Wetting of droplet on substrate surface

Dear Axel,

Thank you very much for your reply.

I show my .in file as follws.


there is no additional information and insight in this file. all that i wrote in my previous e-mail still applies.
everything else matter of best practices in MD simulations and choices that you have to make (and possibly defend or justify when publishing your results).

if you pay attention to what i wrote then you should notice that i didn’t say that a small droplet size would be unphysical, but rather that it is quite “physical” (or not unphysical) that such small droplets behave differently than macroscopic drops, that is are more mobile. if there is a common theme in nanotechnology it is that behavior at the nanoscale can be quite different. this kind of system is not a new object to study, so it should be easy to find plenty of publications describing such kind of simulations and what kind of behavior for what size of droplets (and force field parameters) to expect. what my personal opinions and preferences are is in this context is irrelevant.



Hi Yongji,

Maybe this paper can be useful for your simulation set up (https://pubs.acs.org/doi/abs/10.1021/la304645w). Are you represent a cylindrical droplet or spherical?

In my simulation of the wetting process, the water droplets formed are “stables”, i.e., the contact angle reaches an equilibrium value and oscillates. Could be that the interaction substrate-liquid parameters are stronger, this implies that adsorption energies are higher than cohesive energies and the liquid molecules trend to form a liquid film instead of a droplet.
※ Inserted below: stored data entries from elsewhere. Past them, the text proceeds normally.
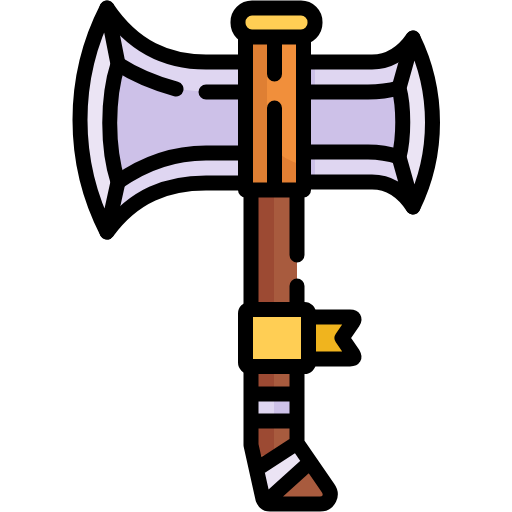
<!DOCTYPE html>
<html lang="en">
<head>
<meta charset="utf-8">
<title>Battle axe icon</title>
<style>
:root {
  --ink: #000;
  --steel: #cdc1e8;
  --steel-light: #dfd6f1;
  --edge: #ebe4f4;
  --wood: #a85b3e;
  --wood-dark: #9c4a33;
  --collar: #f18f3b;
  --collar-dark: #df7f33;
  --collar-shade: #e27f33;
  --gold: #ffce54;
  --amber: #f0b41e;
}
html, body { margin: 0; background: #fff; overflow: hidden; }
svg { display: block; width: 512px; height: 512px; }
.steel { fill: var(--steel); }
.steel-light { fill: var(--steel-light); }
.edge { fill: var(--edge); }
.wood { fill: var(--wood); }
.wood-dark { fill: var(--wood-dark); }
.gold { fill: var(--gold); }
.amber { fill: var(--amber); }
.outline { fill: none; stroke: var(--ink); stroke-width: 15; stroke-linecap: round; stroke-linejoin: round; }
</style>
</head>
<body>
<svg viewBox="0 0 512 512" role="img" aria-label="Double-bladed battle axe">
  <defs>
    <path id="handle-shape" d="M251 190H297V443L328 488C333 495 329 504 320 504H270Q265 504 263 499L251 445Z"/>
    <path id="left-edge" d="M107 8C71 78 71 162 107 232L118 182C107 148 107 98 118 64Z"/>
    <path id="right-edge" d="M413 38C439 91 439 154 413 207L399 157C404 137 404 107 399 88Z"/>
    <path id="ribbon" d="M308 317H350Q356 317 353 322L342 338L353 354Q356 359 350 359H308Z"/>
    <clipPath id="handle-clip"><use href="#handle-shape"/></clipPath>
  </defs>

  <g id="left-blade">
    <path class="steel-light" d="M107 8C134 48 168 62 206 62H245V183H206C168 183 134 195 107 232Z"/>
    <path class="steel" d="M118 64C135 74 154 83 176 89L206 92H245V153H206C172 153 142 165 118 182Z"/>
    <use href="#left-edge" class="edge"/>
    <path class="outline" d="M107 8C134 48 168 62 206 62H245M245 183H206C168 183 134 195 107 232M118 64C135 75 154 83 176 89M206 92H245M245 153H206C172 153 142 165 118 182"/>
    <use href="#left-edge" class="outline"/>
  </g>

  <g id="right-blade">
    <path class="steel-light" d="M303 62H372C389 62 402 54 413 38V207C402 190 389 182 372 182H303Z"/>
    <path class="steel" d="M303 92H368Q384 92 399 88C404 107 404 137 399 157Q384 152 368 152H303Z"/>
    <path class="steel" d="M303 62H315V182H303Z"/>
    <use href="#right-edge" class="edge"/>
    <path class="outline" d="M303 62H372C389 62 402 54 413 38M413 207C402 190 389 182 372 182H303M303 92H368Q384 92 399 88M399 157Q384 152 368 152H303"/>
    <use href="#right-edge" class="outline"/>
  </g>

  <g id="handle">
    <use href="#handle-shape" class="wood"/>
    <g clip-path="url(#handle-clip)">
      <rect class="wood-dark" x="251" y="190" width="23" height="265"/>
      <rect class="steel-light" x="251" y="394" width="46" height="27"/>
      <rect class="steel" x="274" y="394" width="23" height="27"/>
      <polygon class="edge" points="256,470 297,443 312,463 266,504"/>
    </g>
    <path class="outline" d="M297 190V255M297 286V443L328 488C333 495 329 504 320 504H270Q265 504 263 499L251 445V190M251 394H297M251 421H297M257 469L297 443M268 500L309 463"/>
  </g>

  <g id="binding">
    <use href="#ribbon" class="amber"/>
    <use href="#ribbon" class="outline"/>
    <rect class="gold" x="245" y="309" width="63" height="57" rx="4"/>
    <rect class="outline" x="245.5" y="309.5" width="63" height="57" rx="4"/>
  </g>

  <g id="collar">
    <rect x="245" y="30" width="58" height="160" fill="var(--collar)"/>
    <rect x="245" y="30" width="22" height="160" fill="var(--collar-dark)"/>
    <path d="M274 148Q283 160 303 165V190H274Z" fill="var(--collar-shade)"/>
    <path class="outline" d="M245.500 30V190H303.500V30M274.500 38V74M274.500 108V190"/>
  </g>

  <g id="pommel">
    <rect class="gold" x="238" y="8" width="77" height="29" rx="14"/>
    <rect class="outline" x="238" y="8" width="77" height="29" rx="14"/>
  </g>
</svg>
</body>
</html>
I suggest you review carefully the parameters used for similar systems in the literature.